Pugger: Worker employed in brick fields to make clay paste by the method of treading the clay under bare feet. In some areas where brick making was family work it was the job of the children to do the pugging.
Sewer Rat: A bricklayer who worked in sewers, building and repairing tunnels.
Stone-workers: Included free and rough masons, imagers, carvers, setters, wallers, paviours, tilers, quarriers, scopplers, lewers, and diggers.
Throwster: Textile worker attending machine which twisted together strands of yarn, cotton, silk, wool, etc.
Town-Husband: A parish officer who collected money from fathers for the upkeep of their illegitimate children.
Upholder/Upholdster/Upholsterer: Originally maker of mattresses, quilts, hangings, anything of a padded nature, including linings for coffins. In 18c acted as chief agent in supplying furnishing of rooms and houses, often employing other craftsmen, e.g. cabinet makers, chair carvers, smiths, drapers. Hence (1) An auctioneer or broker who holds up goods for inspection; (2) Dealer in small wares or second hand articles of clothing, furniture.
Whitesmith: Maker of utensils in tin, esp. For a dairy.
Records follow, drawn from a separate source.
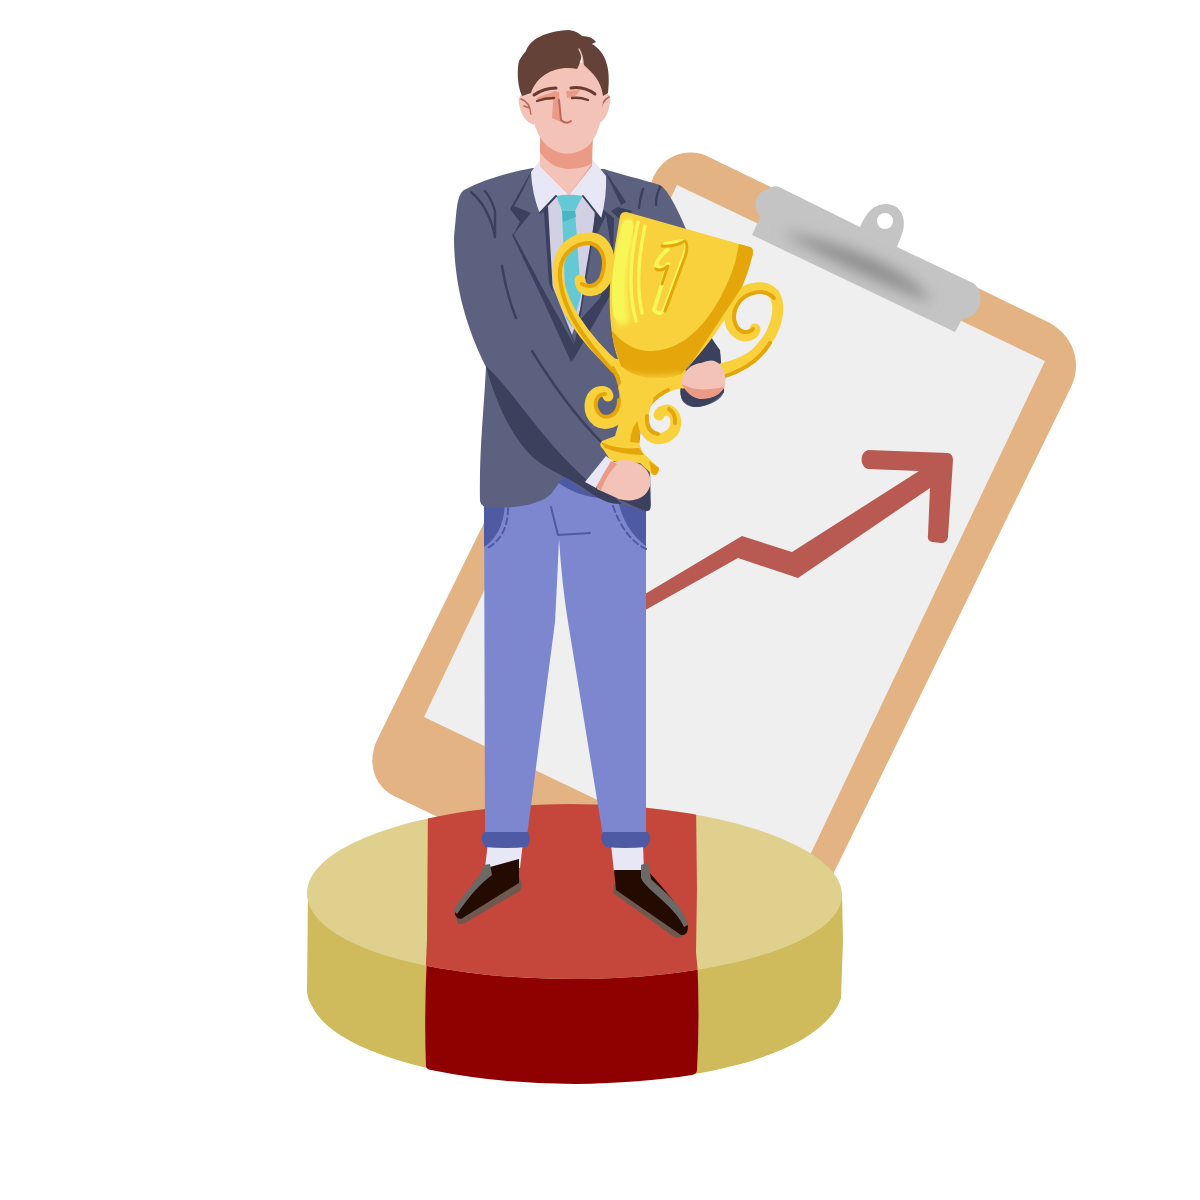
<!DOCTYPE html>
<html lang="en">
<head>
<meta charset="utf-8">
<title>Winner on the podium</title>
<style>
:root{
  --white:#fff; --board:#e4b383; --paper:#efefef; --clip:#c4c4c4; --clip-shade:#8f8f8f; --growth:#b85a52;
  --podium-top:#dfd08d; --podium-side:#cfba5c; --carpet-top:#c5473b; --carpet-side:#8f0000;
  --jacket:#5d6180; --jacket-dark:#3b405d; --trousers:#7c87d0; --trousers-dark:#4f5aa5;
  --shirt:#e7e7f5; --shirt-shade:#d1d1e3; --tie:#65c8d5; --tie-dark:#4cb5c4;
  --skin:#f3c3b7; --skin-shade:#eb9a86; --skin-line:#b9675a; --hair:#644237; --brow:#6b3a31;
  --gold:#f8d13c; --gold-dark:#e4a60b; --gold-light:#f8f557;
  --shoe:#230b02; --shoe-rim:#6b6865; --sole:#6e5850;
}
html,body{margin:0;background:var(--white);overflow:hidden}
.artwork{display:block;width:1200px;height:1200px}
.line{fill:none;stroke-linecap:round;stroke-linejoin:round}
.seam{stroke:var(--jacket-dark);stroke-width:2.4}
.pocket{stroke:var(--trousers-dark);stroke-width:2}
.handle{stroke:var(--gold);stroke-width:11}
.handle-shade{stroke:var(--gold-dark);stroke-width:4}
.highlight{stroke:var(--gold-light)}
</style>
</head>
<body>
<svg class="artwork" viewBox="0 0 1200 1200" width="1200" height="1200" role="img" aria-label="A man in a suit holding a gold first-place trophy on a podium in front of a clipboard with a rising arrow">
  <defs>
    <filter id="soft" x="-30%" y="-150%" width="160%" height="400%"><feGaussianBlur stdDeviation="7"/></filter>
    <filter id="slight-soft" x="-40%" y="-40%" width="180%" height="180%"><feGaussianBlur stdDeviation="3"/></filter>
    <clipPath id="podium-top-clip"><path d="M307 893C307 843 430 804 570 804C724 804 842 848 842 895C842 942 722 979 574 979C425 979 307 944 307 893Z"/></clipPath>
    <clipPath id="clip-plate"><path d="M775 190L976 288L955 332L752 235Z"/></clipPath>
    <clipPath id="cup-clip"><path id="cup-shape" d="M620 216Q622 210 630 213L750 247Q755 249 752 257C741 302 711 344 681 374C664 380 638 381 621 366C610 344 607 300 612 265Z"/></clipPath>
  </defs>

  <g id="clipboard">
    <path fill="var(--board)" d="M711 158L1048 322C1073 335 1083 362 1071 387L800 942L394 796C374 786 366 762 378 738L651 184C659 156 687 145 711 158Z"/>
    <path fill="var(--board)" d="M394 796L750 966L800 942L600 700Z"/>
    <path fill="var(--paper)" d="M677 185L1045 361L792 893L424 717Z"/>
    <path fill="var(--clip)" fill-rule="evenodd" d="M779 187L860 227C866 214 872 204 887 204C902 205 907 220 902 234L897 247L973 283C982 289 983 304 976 312C972 317 967 318 962 319L955 332L752 235L760 217C753 208 754 193 766 190C770 187 775 185 779 187ZM885 213A8 8 0 1 0 885 229A8 8 0 1 0 885 213Z"/>
    <g clip-path="url(#clip-plate)">
      <path fill="var(--clip-shade)" filter="url(#soft)" d="M782 232C830 238 910 266 932 302C890 289 828 260 782 232Z"/>
    </g>
    <path id="growth-arrow" fill="var(--growth)" d="M640 597L742 536L792 552L919 471L868 469C860 467 859 453 868 450L948 453Q953 454 953 460L948 537Q947 543 941 543L932 542Q927 541 928 535L930 488L798 578L738 558L640 613Z"/>
  </g>

  <g id="podium">
    <path fill="var(--podium-side)" d="M308 893L307 992Q308 1000 312 1006C334 1053 450 1083 574 1083C720 1083 825 1048 841 998L843 940L842 893Z"/>
    <path fill="var(--carpet-side)" d="M427 955Q424 1015 426 1066Q426 1069 431 1070Q500 1084 575 1084Q640 1083 692 1075Q697 1074 697 1070Q700 1015 697 955Z"/>
    <g clip-path="url(#podium-top-clip)">
      <rect x="300" y="800" width="550" height="185" fill="var(--podium-top)"/>
      <path fill="var(--carpet-top)" d="M428 800L427 940L425 985H699L696 952L697 890L696 800Z"/>
    </g>
  </g>

  <g id="legs">
    <path fill="var(--shirt)" d="M488 842H523L520 868H485ZM611 844H643L644 872H614Z"/>
    <g id="left-shoe">
      <path fill="var(--sole)" d="M455 914L458 924Q462 925 468 921L520 891Q523 886 520 878Z"/>
      <path fill="var(--shoe)" d="M519 859L490 867C475 885 463 896 455 911Q454 918 461 919L519 883Z"/>
      <path fill="var(--shoe-rim)" d="M484 865L490 864L492 875C480 884 470 895 457 914L454 911C458 898 480 880 484 865Z"/>
    </g>
    <g id="right-shoe">
      <path fill="var(--sole)" d="M614 884L613 893L674 937Q681 940 688 931Z"/>
      <path fill="var(--shoe)" d="M614 870L647 870C663 888 682 908 688 926Q688 936 681 935L616 890Z"/>
      <path fill="var(--shoe-rim)" d="M641 865L648 862L651 879C664 892 683 905 688 925L684 927C674 905 646 890 641 878Z"/>
    </g>
    <path fill="var(--trousers)" d="M484 470H646V836H603L568 622Q562 585 559 539Q557 585 555 622L527 836H485Z"/>
    <path fill="var(--trousers-dark)" d="M484 500H505Q505 533 484 547ZM646 500H618Q624 530 646 546ZM552 478L566 470L600 498Q574 496 552 478Z"/>
    <path class="line pocket" stroke-dasharray="6 4" d="M508 508Q508 537 486 549M613 506Q624 538 646 549"/>
    <path class="line pocket" d="M551 507L558 535L590 533"/>
    <path fill="var(--trousers-dark)" d="M484 832H528Q532 839 527 847Q505 849 485 847Q479 839 484 832ZM603 832H648Q653 839 646 847Q625 849 606 847Q598 839 603 832Z"/>
  </g>

  <g id="torso">
    <path fill="var(--jacket)" d="M533 168C505 173 481 181 464 190C456 196 457 212 454 237C454 290 469 333 486 367C484 410 479 450 480 501Q481 507 490 508C523 508 542 503 551 494Q558 485 564 475C580 490 600 501 620 504L645 511Q651 512 651 505L650 470L639 445L644 400L684 376L681 392C679 402 688 408 698 407C711 405 721 400 724 392L720 352L690 300L686 229C678 210 668 190 660 185C640 179 620 174 604 169Z"/>
    <path fill="var(--shirt-shade)" d="M545 185L597 188L588 285L572 335L551 282Z"/>
    <path fill="var(--jacket-dark)" d="M597 205L614 218L612 292L572 362L580 310L586 270Z"/>
    <path fill="var(--jacket)" d="M592 245L606 215L613 260L600 298L580 320Z"/>
    <path fill="var(--jacket-dark)" d="M548 206L512 235L543 300L571 362L577 347L553 294Z"/>
    <path fill="var(--jacket)" d="M533 168L513 207L528 213L514 235L549 300L575 346L549 283L544 213L535 205Z"/>
    <path fill="var(--jacket-dark)" d="M533 168Q524 190 514 206L531 213L513 235L520 222L510 209ZM604 169L621 205L611 211L625 224L632 211L618 207L626 202Z"/>
    <path fill="var(--tie)" d="M556 195H583L575 211L581 296L572 327L566 318L562 211Z"/>
    <path fill="var(--tie-dark)" d="M562 211L575 211L576 217L563 222Z"/>
    <path fill="var(--shirt)" d="M540 160L531 172Q532 194 540 214L556 196L569 194L583 196L601 219Q607 196 606 176L593 160Z"/>
    <path class="line" stroke="var(--jacket-dark)" stroke-width="2" d="M540 213L556 196M583 196L601 219"/>
    <path class="line seam" d="M471 192Q489 207 495 237L495 211Q491 198 485 191M502 266Q507 296 516 318M532 351Q567 408 604 445M660 187Q656 195 656 205M643 189Q640 198 639 208"/>
    <path fill="var(--jacket-dark)" d="M486 366C515 393 541 440 590 483L612 494L622 504Q608 505 592 494C570 477 552 473 535 459C510 437 494 397 486 366Z"/>
    <path fill="var(--jacket-dark)" d="M681 385L724 384L724 392C715 402 704 408 694 407Q677 402 681 385ZM711 338L720 350L721 364L690 366ZM620 500L650 487L650 510L645 511Z"/>
  </g>

  <g id="head">
    <path fill="var(--skin-shade)" d="M540 132H593L592 166L569 195L540 166Z"/>
    <path fill="var(--skin)" d="M540 152Q557 178 592 164L569 195L540 166Z"/>
    <path fill="var(--skin)" d="M527 94Q517 93 519 104Q522 121 534 125L540 104ZM602 93Q612 91 610 103Q607 121 598 123L596 104Z"/>
    <path class="line" stroke="var(--skin-line)" stroke-width="1.7" d="M521 99Q530 102 531 114M524 106L532 109M609 97Q601 101 600 114"/>
    <path fill="var(--skin)" d="M528 92C526 74 541 62 566 62C594 60 605 75 603 94C603 122 597 138 587 147Q568 160 550 148C537 139 532 121 528 92Z"/>
    <path fill="var(--skin-shade)" d="M554 91L559 92L561 122L552 118ZM566 91L580 90Q576 98 567 98ZM536 98L556 91L556 98L541 101Z"/>
    <path class="line" stroke="var(--brow)" stroke-width="3" d="M534 95Q544 88 556 88M571 88Q584 86 595 94"/>
    <path class="line" stroke="var(--brow)" stroke-width="2.3" d="M537 101Q545 98 554 98M572 98Q580 97 588 100"/>
    <path class="line" stroke="var(--skin-line)" stroke-width="2" d="M559 100L561 120Q566 125 571 121"/>
    <path fill="var(--hair)" d="M522 96C517 85 517 69 519 61Q523 54 526 51C530 39 546 31 569 30Q577 31 582 36Q592 36 596 42L592 44C606 52 611 69 608 93L603 96C601 79 591 72 583 64L582 54Q580 64 577 69C556 65 537 75 531 93Z"/>
    <path class="line" stroke="var(--skin)" stroke-width="1.5" d="M583 65Q583 56 579 49"/>
  </g>

  <g id="trophy">
    <g id="large-handles">
      <path class="line handle" d="M618 369C586 341 557 302 558 270C559 247 576 237 592 238C612 241 612 270 605 281C597 294 581 294 580 280"/>
      <path class="line handle-shade" d="M613 371C590 346 563 314 560 278C558 254 575 243 590 243C606 247 606 266 601 278Q594 290 582 284"/>
      <path class="line handle" d="M683 383C706 367 742 371 760 349C779 329 781 305 774 294C765 284 746 286 736 299C724 313 730 334 745 336Q754 335 755 329"/>
      <path class="line handle-shade" d="M725 376Q756 366 770 343M774 298C765 288 748 292 740 301C729 315 735 330 744 332Q751 332 753 329"/>
    </g>
    <g id="stem">
      <path fill="var(--gold)" d="M611 358C624 383 627 399 615 436L602 441Q598 445 603 449L611 461L640 463L653 475Q658 475 659 468L644 454Q637 446 640 432C643 410 653 394 682 388L686 370Z"/>
      <path fill="var(--gold-dark)" d="M641 418Q631 425 630 442L639 443ZM601 442Q617 450 639 448L644 455Q622 455 605 448ZM649 461L659 468Q658 478 652 474Z"/>
      <path class="line handle-shade" d="M613 368Q623 386 621 402M640 421Q648 400 668 390"/>
      <path class="line handle" d="M624 388C632 413 611 430 597 421C587 413 588 396 598 392Q607 390 608 396"/>
      <path class="line handle-shade" d="M619 400C619 417 604 421 598 412C593 403 597 394 605 394"/>
      <path class="line handle" d="M648 399C634 428 652 446 668 436C681 428 676 411 667 410Q660 411 659 415"/>
      <path class="line handle-shade" d="M647 416Q646 432 658 434M669 409Q676 414 675 423"/>
    </g>
    <use href="#cup-shape" fill="var(--gold)"/>
    <g clip-path="url(#cup-clip)">
      <path fill="var(--gold-dark)" d="M739 244L735 263C720 309 691 350 652 351C628 351 615 335 608 325L622 370Q650 389 684 374L760 260L756 246Z"/>
      <path fill="var(--gold)" filter="url(#slight-soft)" d="M618 371Q651 380 682 373L676 388H624Z"/>
      <path class="line highlight" filter="url(#slight-soft)" stroke-width="15" d="M629 226Q615 280 622 318"/>
      <path class="line highlight" stroke-width="12" d="M628 226Q614 276 619 314"/>
      <path class="line highlight" stroke-width="3.5" d="M638 222Q625 281 636 321M645 226Q634 277 642 313"/>
    </g>
    <g id="numeral-one">
      <path class="line highlight" stroke-width="4" d="M665 244L682 241Q688 242 686 250L664 310Q659 316 654 310L668 264Q662 271 656 265Q657 259 668 249"/>
      <path class="line" stroke="var(--gold-dark)" stroke-width="3" d="M662 246Q675 247 685 241Q689 245 685 257L665 311M656 269Q661 272 668 266L662 284"/>
    </g>
  </g>

  <g id="hands">
    <path fill="var(--shirt)" d="M606 456L585 482L596 488L614 462Z"/>
    <path fill="var(--skin)" d="M611 463Q627 457 637 463C648 467 652 478 650 486C646 499 632 503 619 499L597 489Q601 474 611 463Z"/>
    <path fill="var(--skin-shade)" d="M611 461L617 464Q606 476 601 490L596 487Q603 475 611 461Z"/>
    <path fill="var(--skin)" d="M682 384C681 374 690 364 701 363Q714 357 720 365Q727 372 725 387Q717 398 701 399Q690 398 682 384Z"/>
    <path fill="var(--skin-shade)" d="M682 384Q695 393 724 387Q721 395 710 398Q690 402 682 384Z"/>
  </g>
</svg>
</body>
</html>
Woolcomber: Worker in woollen mill who operated a machine which separated the fibres prior to spinning the yarn. Originally done by hand this was the last major process to be mechanized.
Yeoman: (1) Small freeholder, a commoner, one of a class just below the gentry; (2) Servant or attendant to an official, or employed in a noble household; (3) Ship’s officer in charge of stowage and distribution of the stores.
A vast amount of occupational information of interest to genealogists is available in print. There are innumerable biographical dictionaries, descriptions of archives, record publications, etc. All of these help to identify people in the past, and may provide essential clues to tracing ancestry.
Culling, Joyce. Occupations A Preliminary List. Oxford: Oxuniprint, 1994.
Foster, Joseph. Alumni Oxonienses: The Members of the University of Oxford, 1500-1714, Their Parentage, Birthplace and Year of Birth with a Record of Their Degrees. Nendeln, Liechtenstein: Kraus Reprint, 1968.
Hurley, Beryl, ed. The Book of Trades or Library of Useful Arts 1811, Part I, Vol. II, Vol III. New York: Dover Publications, 1977.
Oxford University Press. The Compact Edition of the Oxford English Dictionary. Oxford, England: Oxford University Press, 1971.
Raymond, Stuart A. Occupational Sources For Genealogists, Second Edition. Oxford: Oxuniprint, 1996.
Twining, Andrew & Sandra., Dictionary of Old Trades & Occupations, Second Edition. Woodcroft, SA, Australia: Twining’s Secretarial, 1995.
Venn, John and Ven, J.A., comp. Alumni Cantabrigienses: A Biographical List of all Known Students, Graduates and Holders of Office at the University of Cambridge, from the earliest times to 1900. Cambridge, Massachusetts: University Press, 1922.
Waters, Colin. A Dictionary of Old Trades, Titles and Occupations. Bristol: J. W. Arrowsmith, Ltd.,1999.